Plain-text document sources
::::
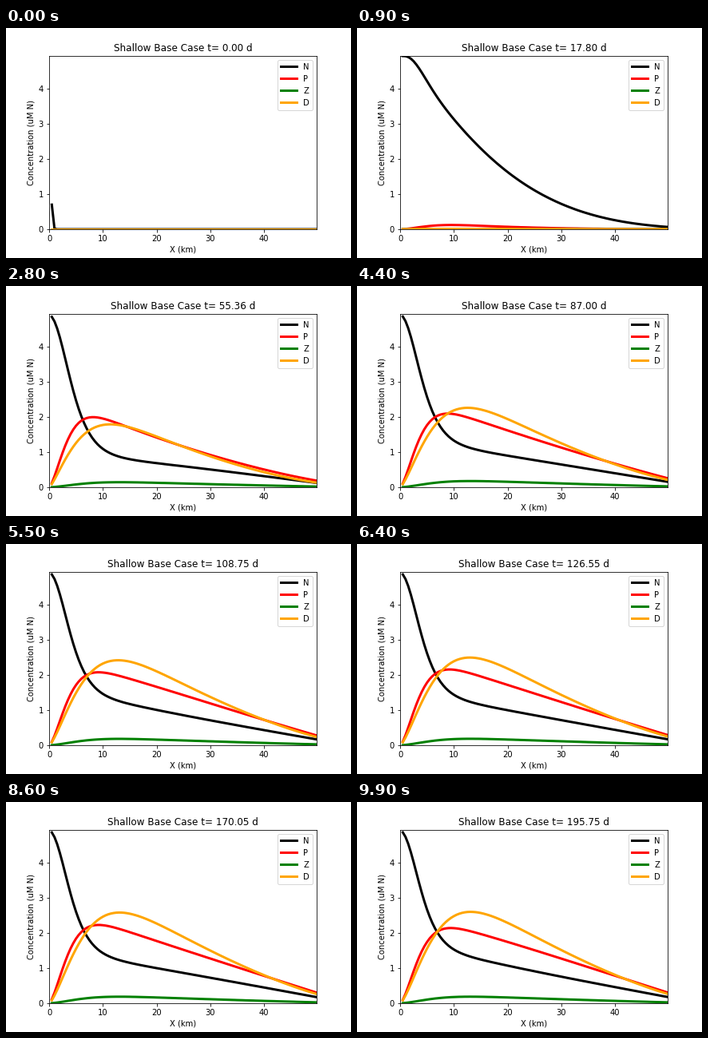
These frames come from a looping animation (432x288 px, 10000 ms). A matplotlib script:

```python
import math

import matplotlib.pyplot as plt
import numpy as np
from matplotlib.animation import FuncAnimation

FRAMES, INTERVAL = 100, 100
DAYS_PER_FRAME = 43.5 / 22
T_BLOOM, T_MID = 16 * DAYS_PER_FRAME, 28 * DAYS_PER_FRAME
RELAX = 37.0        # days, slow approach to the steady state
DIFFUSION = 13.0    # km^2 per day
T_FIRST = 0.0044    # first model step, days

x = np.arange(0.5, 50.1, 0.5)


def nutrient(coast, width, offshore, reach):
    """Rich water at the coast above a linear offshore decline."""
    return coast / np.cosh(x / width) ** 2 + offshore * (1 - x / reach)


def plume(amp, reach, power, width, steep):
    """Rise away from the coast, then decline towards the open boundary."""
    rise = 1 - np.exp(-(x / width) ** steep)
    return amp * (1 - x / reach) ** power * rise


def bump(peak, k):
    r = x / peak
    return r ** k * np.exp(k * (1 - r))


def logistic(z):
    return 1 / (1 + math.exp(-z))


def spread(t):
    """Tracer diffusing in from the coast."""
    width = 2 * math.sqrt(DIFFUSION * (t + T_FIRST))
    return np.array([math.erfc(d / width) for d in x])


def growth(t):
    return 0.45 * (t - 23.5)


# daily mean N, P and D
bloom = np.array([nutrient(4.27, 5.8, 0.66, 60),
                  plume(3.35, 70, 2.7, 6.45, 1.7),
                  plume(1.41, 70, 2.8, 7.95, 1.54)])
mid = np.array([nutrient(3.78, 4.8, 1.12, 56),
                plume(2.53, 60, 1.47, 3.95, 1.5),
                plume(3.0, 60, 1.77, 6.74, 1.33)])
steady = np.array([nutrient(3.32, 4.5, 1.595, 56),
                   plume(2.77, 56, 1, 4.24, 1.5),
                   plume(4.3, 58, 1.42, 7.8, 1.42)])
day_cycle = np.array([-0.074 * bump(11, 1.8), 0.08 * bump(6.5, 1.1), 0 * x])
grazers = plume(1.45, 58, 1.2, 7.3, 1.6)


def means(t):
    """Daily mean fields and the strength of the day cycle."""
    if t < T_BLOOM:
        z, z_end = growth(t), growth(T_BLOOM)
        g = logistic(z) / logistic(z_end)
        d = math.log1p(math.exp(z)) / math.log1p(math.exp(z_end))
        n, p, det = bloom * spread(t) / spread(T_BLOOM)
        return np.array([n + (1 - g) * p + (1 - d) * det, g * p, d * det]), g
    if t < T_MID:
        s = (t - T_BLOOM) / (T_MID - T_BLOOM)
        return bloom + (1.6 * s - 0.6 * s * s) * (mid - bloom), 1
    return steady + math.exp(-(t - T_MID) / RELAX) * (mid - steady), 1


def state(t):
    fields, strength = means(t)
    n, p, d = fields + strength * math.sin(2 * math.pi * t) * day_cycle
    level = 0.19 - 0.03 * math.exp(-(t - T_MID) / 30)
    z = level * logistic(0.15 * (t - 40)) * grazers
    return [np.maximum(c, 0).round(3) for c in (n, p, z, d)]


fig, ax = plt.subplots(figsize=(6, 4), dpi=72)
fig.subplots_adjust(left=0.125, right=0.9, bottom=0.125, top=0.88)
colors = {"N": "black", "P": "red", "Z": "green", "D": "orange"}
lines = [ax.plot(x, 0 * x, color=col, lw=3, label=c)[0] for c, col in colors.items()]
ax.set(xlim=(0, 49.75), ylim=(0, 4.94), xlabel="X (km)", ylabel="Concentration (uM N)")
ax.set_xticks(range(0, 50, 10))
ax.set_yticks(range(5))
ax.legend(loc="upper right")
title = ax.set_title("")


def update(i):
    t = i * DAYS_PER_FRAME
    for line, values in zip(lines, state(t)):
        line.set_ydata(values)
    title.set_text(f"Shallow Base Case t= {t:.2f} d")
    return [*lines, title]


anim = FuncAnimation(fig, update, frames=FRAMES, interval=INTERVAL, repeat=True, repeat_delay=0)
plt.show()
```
::::
### Instructions for the task
Each entry above should be reproduced exactly, with the pictures removed.

### Exercise output
These frames come from a looping animation (432x288 px, 10000 ms). A matplotlib script:

```python
import math

import matplotlib.pyplot as plt
import numpy as np
from matplotlib.animation import FuncAnimation

FRAMES, INTERVAL = 100, 100
DAYS_PER_FRAME = 43.5 / 22
T_BLOOM, T_MID = 16 * DAYS_PER_FRAME, 28 * DAYS_PER_FRAME
RELAX = 37.0        # days, slow approach to the steady state
DIFFUSION = 13.0    # km^2 per day
T_FIRST = 0.0044    # first model step, days

x = np.arange(0.5, 50.1, 0.5)


def nutrient(coast, width, offshore, reach):
    """Rich water at the coast above a linear offshore decline."""
    return coast / np.cosh(x / width) ** 2 + offshore * (1 - x / reach)


def plume(amp, reach, power, width, steep):
    """Rise away from the coast, then decline towards the open boundary."""
    rise = 1 - np.exp(-(x / width) ** steep)
    return amp * (1 - x / reach) ** power * rise


def bump(peak, k):
    r = x / peak
    return r ** k * np.exp(k * (1 - r))


def logistic(z):
    return 1 / (1 + math.exp(-z))


def spread(t):
    """Tracer diffusing in from the coast."""
    width = 2 * math.sqrt(DIFFUSION * (t + T_FIRST))
    return np.array([math.erfc(d / width) for d in x])


def growth(t):
    return 0.45 * (t - 23.5)


# daily mean N, P and D
bloom = np.array([nutrient(4.27, 5.8, 0.66, 60),
                  plume(3.35, 70, 2.7, 6.45, 1.7),
                  plume(1.41, 70, 2.8, 7.95, 1.54)])
mid = np.array([nutrient(3.78, 4.8, 1.12, 56),
                plume(2.53, 60, 1.47, 3.95, 1.5),
                plume(3.0, 60, 1.77, 6.74, 1.33)])
steady = np.array([nutrient(3.32, 4.5, 1.595, 56),
                   plume(2.77, 56, 1, 4.24, 1.5),
                   plume(4.3, 58, 1.42, 7.8, 1.42)])
day_cycle = np.array([-0.074 * bump(11, 1.8), 0.08 * bump(6.5, 1.1), 0 * x])
grazers = plume(1.45, 58, 1.2, 7.3, 1.6)


def means(t):
    """Daily mean fields and the strength of the day cycle."""
    if t < T_BLOOM:
        z, z_end = growth(t), growth(T_BLOOM)
        g = logistic(z) / logistic(z_end)
        d = math.log1p(math.exp(z)) / math.log1p(math.exp(z_end))
        n, p, det = bloom * spread(t) / spread(T_BLOOM)
        return np.array([n + (1 - g) * p + (1 - d) * det, g * p, d * det]), g
    if t < T_MID:
        s = (t - T_BLOOM) / (T_MID - T_BLOOM)
        return bloom + (1.6 * s - 0.6 * s * s) * (mid - bloom), 1
    return steady + math.exp(-(t - T_MID) / RELAX) * (mid - steady), 1


def state(t):
    fields, strength = means(t)
    n, p, d = fields + strength * math.sin(2 * math.pi * t) * day_cycle
    level = 0.19 - 0.03 * math.exp(-(t - T_MID) / 30)
    z = level * logistic(0.15 * (t - 40)) * grazers
    return [np.maximum(c, 0).round(3) for c in (n, p, z, d)]


fig, ax = plt.subplots(figsize=(6, 4), dpi=72)
fig.subplots_adjust(left=0.125, right=0.9, bottom=0.125, top=0.88)
colors = {"N": "black", "P": "red", "Z": "green", "D": "orange"}
lines = [ax.plot(x, 0 * x, color=col, lw=3, label=c)[0] for c, col in colors.items()]
ax.set(xlim=(0, 49.75), ylim=(0, 4.94), xlabel="X (km)", ylabel="Concentration (uM N)")
ax.set_xticks(range(0, 50, 10))
ax.set_yticks(range(5))
ax.legend(loc="upper right")
title = ax.set_title("")


def update(i):
    t = i * DAYS_PER_FRAME
    for line, values in zip(lines, state(t)):
        line.set_ydata(values)
    title.set_text(f"Shallow Base Case t= {t:.2f} d")
    return [*lines, title]


anim = FuncAnimation(fig, update, frames=FRAMES, interval=INTERVAL, repeat=True, repeat_delay=0)
plt.show()
```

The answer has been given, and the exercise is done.